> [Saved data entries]
————

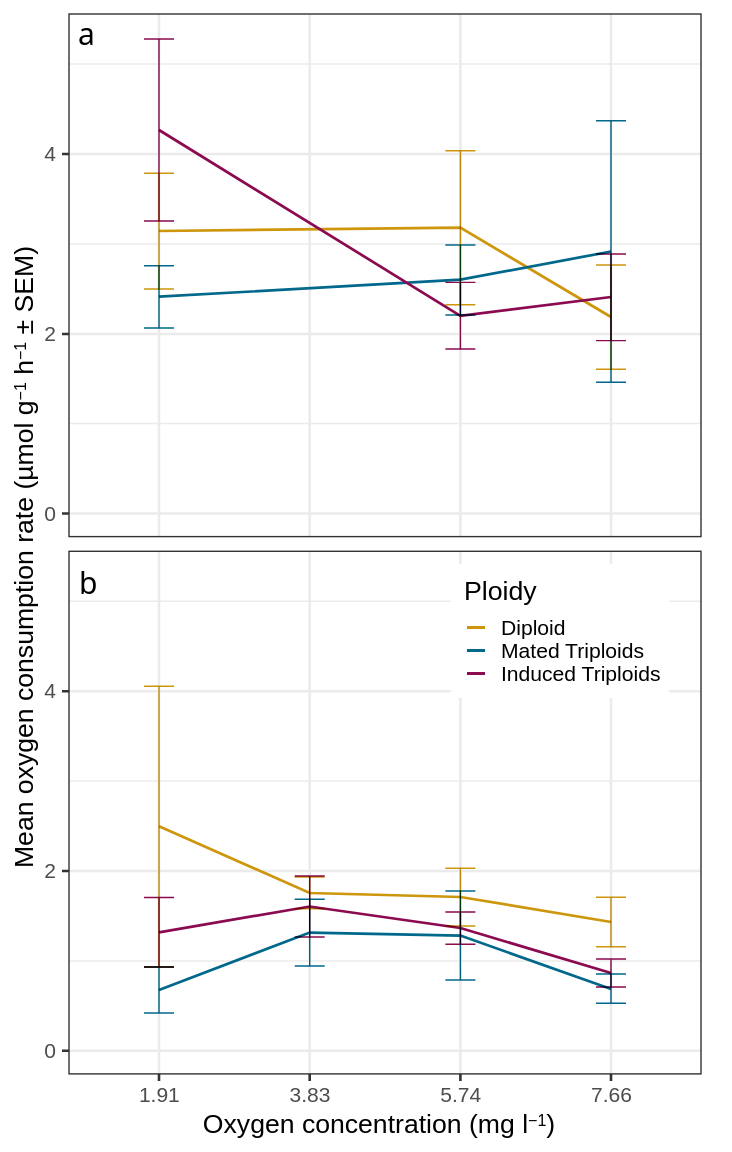
<!DOCTYPE html>
<html lang="en">
<head>
<meta charset="utf-8">
<title>Oxygen consumption by ploidy</title>
<style>
:root {
  --diploid: #cd960c;
  --mated: #00688b;
  --induced: #8b0a50;
  --grid: #ebebeb;
  --frame: #333333;
  --tick-text: #4d4d4d;
  --ink: #000000;
  --paper: #ffffff;
}
* { box-sizing: border-box; margin: 0; padding: 0; }
html, body { width: 732px; height: 1152px; overflow: hidden; background: var(--paper); }
body { font-family: "Liberation Sans", Arial, sans-serif; color: var(--ink); }
.figure { position: relative; width: 732px; height: 1152px; padding-top: 14px; }
.panels { display: flex; flex-direction: column; gap: 14px; }
.panel { position: relative; display: grid; grid-template-columns: 56px 632px; column-gap: 13px; height: 523px; }
.y-ticks { display: flex; flex-direction: column; gap: 160px; padding-top: 130px; list-style: none; text-align: right; }
.y-ticks li, .x-ticks li { height: 20px; font-size: 21px; line-height: 20px; color: var(--tick-text); }
.plot { display: block; width: 632px; height: 523px; overflow: visible; fill: none; }
.tag { position: absolute; font: 400 30px/40px "Noto Sans", "Open Sans", sans-serif; }
.tag-a { left: 78px; top: 0; }
.tag-b { left: 79px; top: 12px; }
.x-ticks { display: grid; grid-template-columns: repeat(4, 150.7px); margin: 11px 0 0 84px; list-style: none; text-align: center; }
.axis-title { font-size: 26.6px; line-height: 32px; font-weight: 400; white-space: nowrap; text-align: center; }
.axis-title sup { position: relative; top: -0.42em; font-size: 0.6em; line-height: 0; vertical-align: baseline; }
.x-title { width: 632px; margin: 3px 0 0 63px; }
.y-title { position: absolute; left: -296px; top: 541px; width: 640px; transform: rotate(-90deg); }
.legend { position: absolute; left: 451px; top: 13px; width: 218px; height: 134px; padding: 11px 0 0 13px; background: var(--paper); }
.legend h2 { font-size: 26.7px; line-height: 32px; font-weight: 400; margin-bottom: 9px; }
.legend ul { list-style: none; }
.legend li { display: flex; align-items: center; gap: 16px; height: 23px; padding-left: 3px; font-size: 21.1px; white-space: nowrap; }
.swatch { width: 18px; height: 2.5px; background: currentColor; }
.swatch + span { color: var(--ink); }
.key-diploid { color: var(--diploid); }
.key-mated { color: var(--mated); }
.key-induced { color: var(--induced); }
.major { stroke: var(--grid); stroke-width: 2.6; }
.minor { stroke: var(--grid); stroke-width: 1.4; }
.frame { stroke: var(--frame); stroke-width: 1.4; }
.marks { stroke: var(--frame); stroke-width: 2.6; }
.mean { stroke-width: 2.7; }
.error { stroke-width: 1.4; mix-blend-mode: multiply; }
.diploid { stroke: var(--diploid); }
.mated { stroke: var(--mated); }
.induced { stroke: var(--induced); }
</style>
</head>
<body>
<main class="figure">
  <h1 class="axis-title y-title">Mean oxygen consumption rate (µmol g<sup>−1</sup> h<sup>−1</sup> ± SEM)</h1>

  <div class="panels">
    <section class="panel">
      <ul class="y-ticks"><li>4</li><li>2</li><li>0</li></ul>
      <svg class="plot" viewBox="69 14 632 523" role="img" aria-label="Panel a: mean oxygen consumption at three oxygen concentrations">
        <path class="minor" d="M69 64H701M69 244H701M69 423.5H701"/>
        <path class="major" d="M69 154H701M69 334H701M69 513.5H701M159 14V537M309.7 14V537M460.4 14V537M611 14V537"/>
        <g class="means">
          <polyline class="mean diploid" points="159,231 460.4,227.7 611,317"/>
          <polyline class="mean mated" points="159,296.7 460.4,279.7 611,251.5"/>
          <polyline class="mean induced" points="159,130 460.4,315.8 611,297"/>
        </g>
        <g class="error-bars">
          <path class="error diploid" d="M144 173.3h30M159 173.3V289M144 289h30M445.4 150.7h30M460.4 150.7V304.8M445.4 304.8h30M596 265h30M611 265V369.3M596 369.3h30"/>
          <path class="error mated" d="M144 265.7h30M159 265.7V328M144 328h30M445.4 245h30M460.4 245V315M445.4 315h30M596 120.8h30M611 120.8V382.3M596 382.3h30"/>
          <path class="error induced" d="M144 39h30M159 39V221M144 221h30M445.4 282.4h30M460.4 282.4V349M445.4 349h30M596 254h30M611 254V340.6M596 340.6h30"/>
        </g>
        <rect class="frame" x="69" y="14" width="632" height="522.6"/>
        <path class="marks" d="M62 154h7M62 334h7M62 513.5h7"/>
      </svg>
      <span class="tag tag-a">a</span>
    </section>

    <section class="panel">
      <ul class="y-ticks"><li>4</li><li>2</li><li>0</li></ul>
      <svg class="plot" viewBox="69 551 632 523" role="img" aria-label="Panel b: mean oxygen consumption at four oxygen concentrations">
        <path class="minor" d="M69 601.3H701M69 781H701M69 961H701"/>
        <path class="major" d="M69 691.3H701M69 871H701M69 1050.7H701M159 551V1074M309.7 551V1074M460.4 551V1074M611 551V1074"/>
        <g class="means">
          <polyline class="mean diploid" points="159,826.3 309.7,893 460.4,897 611,922"/>
          <polyline class="mean mated" points="159,990 309.7,932.6 460.4,935.6 611,989"/>
          <polyline class="mean induced" points="159,932.3 309.7,906.5 460.4,928 611,973"/>
        </g>
        <g class="error-bars">
          <path class="error diploid" d="M144 686.3h30M159 686.3V967M144 967h30M294.7 877h30M309.7 877V908.7M294.7 908.7h30M445.4 868.2h30M460.4 868.2V926M445.4 926h30M596 897.3h30M611 897.3V946.7M596 946.7h30"/>
          <path class="error mated" d="M144 967h30M159 967V1013M144 1013h30M294.7 899.3h30M309.7 899.3V966M294.7 966h30M445.4 891h30M460.4 891V980M445.4 980h30M596 974h30M611 974V1003.3M596 1003.3h30"/>
          <path class="error induced" d="M144 897.5h30M159 897.5V967M144 967h30M294.7 876h30M309.7 876V937M294.7 937h30M445.4 912h30M460.4 912V944.3M445.4 944.3h30M596 959h30M611 959V987M596 987h30"/>
        </g>
        <rect class="frame" x="69" y="551.3" width="632" height="522.6"/>
        <path class="marks" d="M62 691.3h7M62 871h7M62 1050.7h7M159 1074v7M309.7 1074v7M460.4 1074v7M611 1074v7"/>
      </svg>
      <span class="tag tag-b">b</span>
      <aside class="legend">
        <h2>Ploidy</h2>
        <ul>
          <li class="key-diploid"><i class="swatch"></i><span>Diploid</span></li>
          <li class="key-mated"><i class="swatch"></i><span>Mated Triploids</span></li>
          <li class="key-induced"><i class="swatch"></i><span>Induced Triploids</span></li>
        </ul>
      </aside>
    </section>
  </div>

  <ul class="x-ticks"><li>1.91</li><li>3.83</li><li>5.74</li><li>7.66</li></ul>
  <p class="axis-title x-title">Oxygen concentration (mg l<sup>−1</sup>)</p>
</main>
</body>
</html>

————

> [Work required] The answer must be an exact copy of the lines from the start of the records above through the line containing "79px; top: 12px;", with no pictures in it.

> [Output for this exercise]
<!DOCTYPE html>
<html lang="en">
<head>
<meta charset="utf-8">
<title>Oxygen consumption by ploidy</title>
<style>
:root {
  --diploid: #cd960c;
  --mated: #00688b;
  --induced: #8b0a50;
  --grid: #ebebeb;
  --frame: #333333;
  --tick-text: #4d4d4d;
  --ink: #000000;
  --paper: #ffffff;
}
* { box-sizing: border-box; margin: 0; padding: 0; }
html, body { width: 732px; height: 1152px; overflow: hidden; background: var(--paper); }
body { font-family: "Liberation Sans", Arial, sans-serif; color: var(--ink); }
.figure { position: relative; width: 732px; height: 1152px; padding-top: 14px; }
.panels { display: flex; flex-direction: column; gap: 14px; }
.panel { position: relative; display: grid; grid-template-columns: 56px 632px; column-gap: 13px; height: 523px; }
.y-ticks { display: flex; flex-direction: column; gap: 160px; padding-top: 130px; list-style: none; text-align: right; }
.y-ticks li, .x-ticks li { height: 20px; font-size: 21px; line-height: 20px; color: var(--tick-text); }
.plot { display: block; width: 632px; height: 523px; overflow: visible; fill: none; }
.tag { position: absolute; font: 400 30px/40px "Noto Sans", "Open Sans", sans-serif; }
.tag-a { left: 78px; top: 0; }
.tag-b { left: 79px; top: 12px; }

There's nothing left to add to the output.